California To Receive 327,000 Doses Of Pfizer Coronavirus Vaccine In December

California will receive 327,000 doses of the first coronavirus vaccine in mid-December, Gov. Gavin Newsom said during a news briefing Monday.

It will be the state’s first tranche of coronavirus vaccines, developed by Pfizer and the German firm BioNTech. Pfizer applied for Food and Drug Administration authorization last month and is widely expected to receive approval in December.

The 327,000 doses will go to health care workers, but the state’s vaccine committee is still determining which health care workers will go first, Newsom said. There are about 2.4 million health care workers in California, so the first round of vaccine distribution will not provide enough doses for all of them.

Details about which health care workers will get priority for the first doses will be announced this week, he said.

If the state hews closely to recommendations from the influential National Academies of Sciences, Engineering and Medicine, it will be health care workers at hospitals, nursing homes and in-home care, and first responders. The state’s Community Vaccine Advisory Committee met Monday and decided to recommend that the first phase of vaccine distribution go to health care workers and residents of long-term care facilities.

The Pfizer vaccine is administered in two doses, given 21 days apart. The first 327,000 doses will go to 327,000 health care workers for their first round of injections. The state is slated to receive additional vaccines for the second injection soon after that. It’s unclear how long immunity from the vaccines may last, and whether people would have to get inoculated once or routinely.

Most Americans will probably not be able to get vaccinated until 2021 because there will be very limited numbers of doses at first, and they will be allocated based on order of priority.

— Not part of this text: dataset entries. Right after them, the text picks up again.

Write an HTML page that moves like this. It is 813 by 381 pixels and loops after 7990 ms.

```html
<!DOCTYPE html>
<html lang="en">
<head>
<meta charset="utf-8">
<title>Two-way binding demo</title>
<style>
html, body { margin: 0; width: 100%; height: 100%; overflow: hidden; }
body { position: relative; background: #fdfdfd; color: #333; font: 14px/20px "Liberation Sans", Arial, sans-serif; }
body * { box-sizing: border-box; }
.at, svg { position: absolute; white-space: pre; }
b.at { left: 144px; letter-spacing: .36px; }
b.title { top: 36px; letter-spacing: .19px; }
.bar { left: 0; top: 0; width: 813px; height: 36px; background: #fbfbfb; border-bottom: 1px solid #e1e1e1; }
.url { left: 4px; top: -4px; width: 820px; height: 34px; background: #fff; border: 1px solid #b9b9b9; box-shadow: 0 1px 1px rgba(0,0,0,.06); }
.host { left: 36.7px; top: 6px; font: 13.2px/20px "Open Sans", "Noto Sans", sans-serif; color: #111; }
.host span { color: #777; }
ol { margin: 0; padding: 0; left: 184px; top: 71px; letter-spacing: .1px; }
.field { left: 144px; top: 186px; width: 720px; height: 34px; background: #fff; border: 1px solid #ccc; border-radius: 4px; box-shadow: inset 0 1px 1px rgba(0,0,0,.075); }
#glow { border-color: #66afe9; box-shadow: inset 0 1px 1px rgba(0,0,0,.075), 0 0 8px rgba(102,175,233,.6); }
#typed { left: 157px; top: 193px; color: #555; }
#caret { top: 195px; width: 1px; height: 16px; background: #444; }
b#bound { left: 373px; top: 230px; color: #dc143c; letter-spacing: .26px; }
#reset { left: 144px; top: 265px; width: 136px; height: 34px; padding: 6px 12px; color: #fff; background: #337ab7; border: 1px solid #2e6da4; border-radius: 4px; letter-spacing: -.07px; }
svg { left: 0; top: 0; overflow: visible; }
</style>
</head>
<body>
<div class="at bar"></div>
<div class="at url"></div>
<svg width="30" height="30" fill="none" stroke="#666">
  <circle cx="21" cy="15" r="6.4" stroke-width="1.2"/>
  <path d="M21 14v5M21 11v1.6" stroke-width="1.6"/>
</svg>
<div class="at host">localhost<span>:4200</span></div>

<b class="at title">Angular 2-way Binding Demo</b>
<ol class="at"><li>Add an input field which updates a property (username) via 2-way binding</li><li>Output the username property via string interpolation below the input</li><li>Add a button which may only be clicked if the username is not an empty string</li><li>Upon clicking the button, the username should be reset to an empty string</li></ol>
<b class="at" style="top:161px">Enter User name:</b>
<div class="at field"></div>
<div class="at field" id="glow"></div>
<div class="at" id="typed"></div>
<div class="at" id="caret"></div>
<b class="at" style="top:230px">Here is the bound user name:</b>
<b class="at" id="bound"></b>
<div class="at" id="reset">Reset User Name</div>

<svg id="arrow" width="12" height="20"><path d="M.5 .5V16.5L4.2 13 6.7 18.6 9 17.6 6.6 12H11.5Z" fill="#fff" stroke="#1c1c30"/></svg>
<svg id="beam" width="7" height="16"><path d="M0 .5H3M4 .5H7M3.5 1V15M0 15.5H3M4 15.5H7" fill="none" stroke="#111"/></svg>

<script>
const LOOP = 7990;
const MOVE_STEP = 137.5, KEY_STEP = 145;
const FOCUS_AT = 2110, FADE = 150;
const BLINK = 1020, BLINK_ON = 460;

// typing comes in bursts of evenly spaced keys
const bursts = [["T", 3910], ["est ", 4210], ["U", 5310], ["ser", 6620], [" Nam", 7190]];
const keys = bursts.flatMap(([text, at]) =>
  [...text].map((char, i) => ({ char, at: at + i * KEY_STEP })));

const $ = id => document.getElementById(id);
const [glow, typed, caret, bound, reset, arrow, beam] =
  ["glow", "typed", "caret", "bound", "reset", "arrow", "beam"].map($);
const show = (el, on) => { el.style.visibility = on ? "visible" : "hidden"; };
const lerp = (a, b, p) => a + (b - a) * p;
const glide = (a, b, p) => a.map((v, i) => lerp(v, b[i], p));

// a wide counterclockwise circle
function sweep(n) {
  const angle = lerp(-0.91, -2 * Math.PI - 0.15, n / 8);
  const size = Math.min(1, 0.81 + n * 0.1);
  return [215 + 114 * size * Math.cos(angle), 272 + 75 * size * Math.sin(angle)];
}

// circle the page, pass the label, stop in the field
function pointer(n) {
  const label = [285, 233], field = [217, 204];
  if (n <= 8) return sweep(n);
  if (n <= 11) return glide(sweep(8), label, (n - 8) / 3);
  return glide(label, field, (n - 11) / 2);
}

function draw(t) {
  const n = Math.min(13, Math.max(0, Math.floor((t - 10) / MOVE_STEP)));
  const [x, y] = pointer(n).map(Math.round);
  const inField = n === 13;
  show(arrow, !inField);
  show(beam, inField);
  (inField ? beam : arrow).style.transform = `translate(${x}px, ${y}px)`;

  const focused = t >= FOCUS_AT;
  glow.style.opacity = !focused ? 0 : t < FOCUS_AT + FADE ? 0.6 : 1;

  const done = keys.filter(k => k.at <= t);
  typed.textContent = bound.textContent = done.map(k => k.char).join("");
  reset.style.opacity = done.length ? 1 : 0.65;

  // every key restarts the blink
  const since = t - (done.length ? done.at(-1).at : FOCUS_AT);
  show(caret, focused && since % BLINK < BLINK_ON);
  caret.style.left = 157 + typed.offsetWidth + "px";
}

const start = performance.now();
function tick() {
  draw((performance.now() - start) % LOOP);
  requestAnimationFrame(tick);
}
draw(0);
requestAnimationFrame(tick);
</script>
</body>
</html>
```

After health care workers, the next groups likely will be residents of skilled-nursing facilities and essential workers, such as people who work in agriculture, utilities and transportation.

The general population will be able to walk into a CVS or Walgreens and get vaccinated by April or May, Dr. Anthony Fauci predicted in a conversation with Facebook founder Mark Zuckerberg on Monday. Vaccines are also expected then to be available at doctors’ offices and clinics.

“The challenge is going to be to convince people to get vaccinated,” the nation’s top infectious disease expert said, adding that if 75% to 85% of the population gets vaccinated by the end of the second quarter of 2021, the U.S. will effectively suppress the pandemic. “If you want to be part of the solution, get vaccinated. Say, ‘I’m not going to be part of the stepping-stone of getting the virus to other people. I’m going to be a dead end to the virus.’”

So far, only two vaccine developers, Pfizer and Moderna, have applied for, or expressed intentions to apply for, FDA authorization. An FDA committee plans to meet Dec. 10 to discuss Pfizer’s application and Dec. 17 to discuss Moderna’s.

Operation Warp Speed officials have said doses of the Pfizer vaccine will begin shipping within 24 hours of receiving FDA authorization.

The distribution of the Pfizer vaccine is expected to be more complicated than other vaccines because it must be kept at minus-94 degrees Fahrenheit since it contains fragile genetic material. In preparation, many hospitals and state health departments have bought special ultra-low-temperature freezers to store and transport the Pfizer vaccines. And Pfizer has designed shipping units with dry ice that can keep the vaccines very cold.


Source Link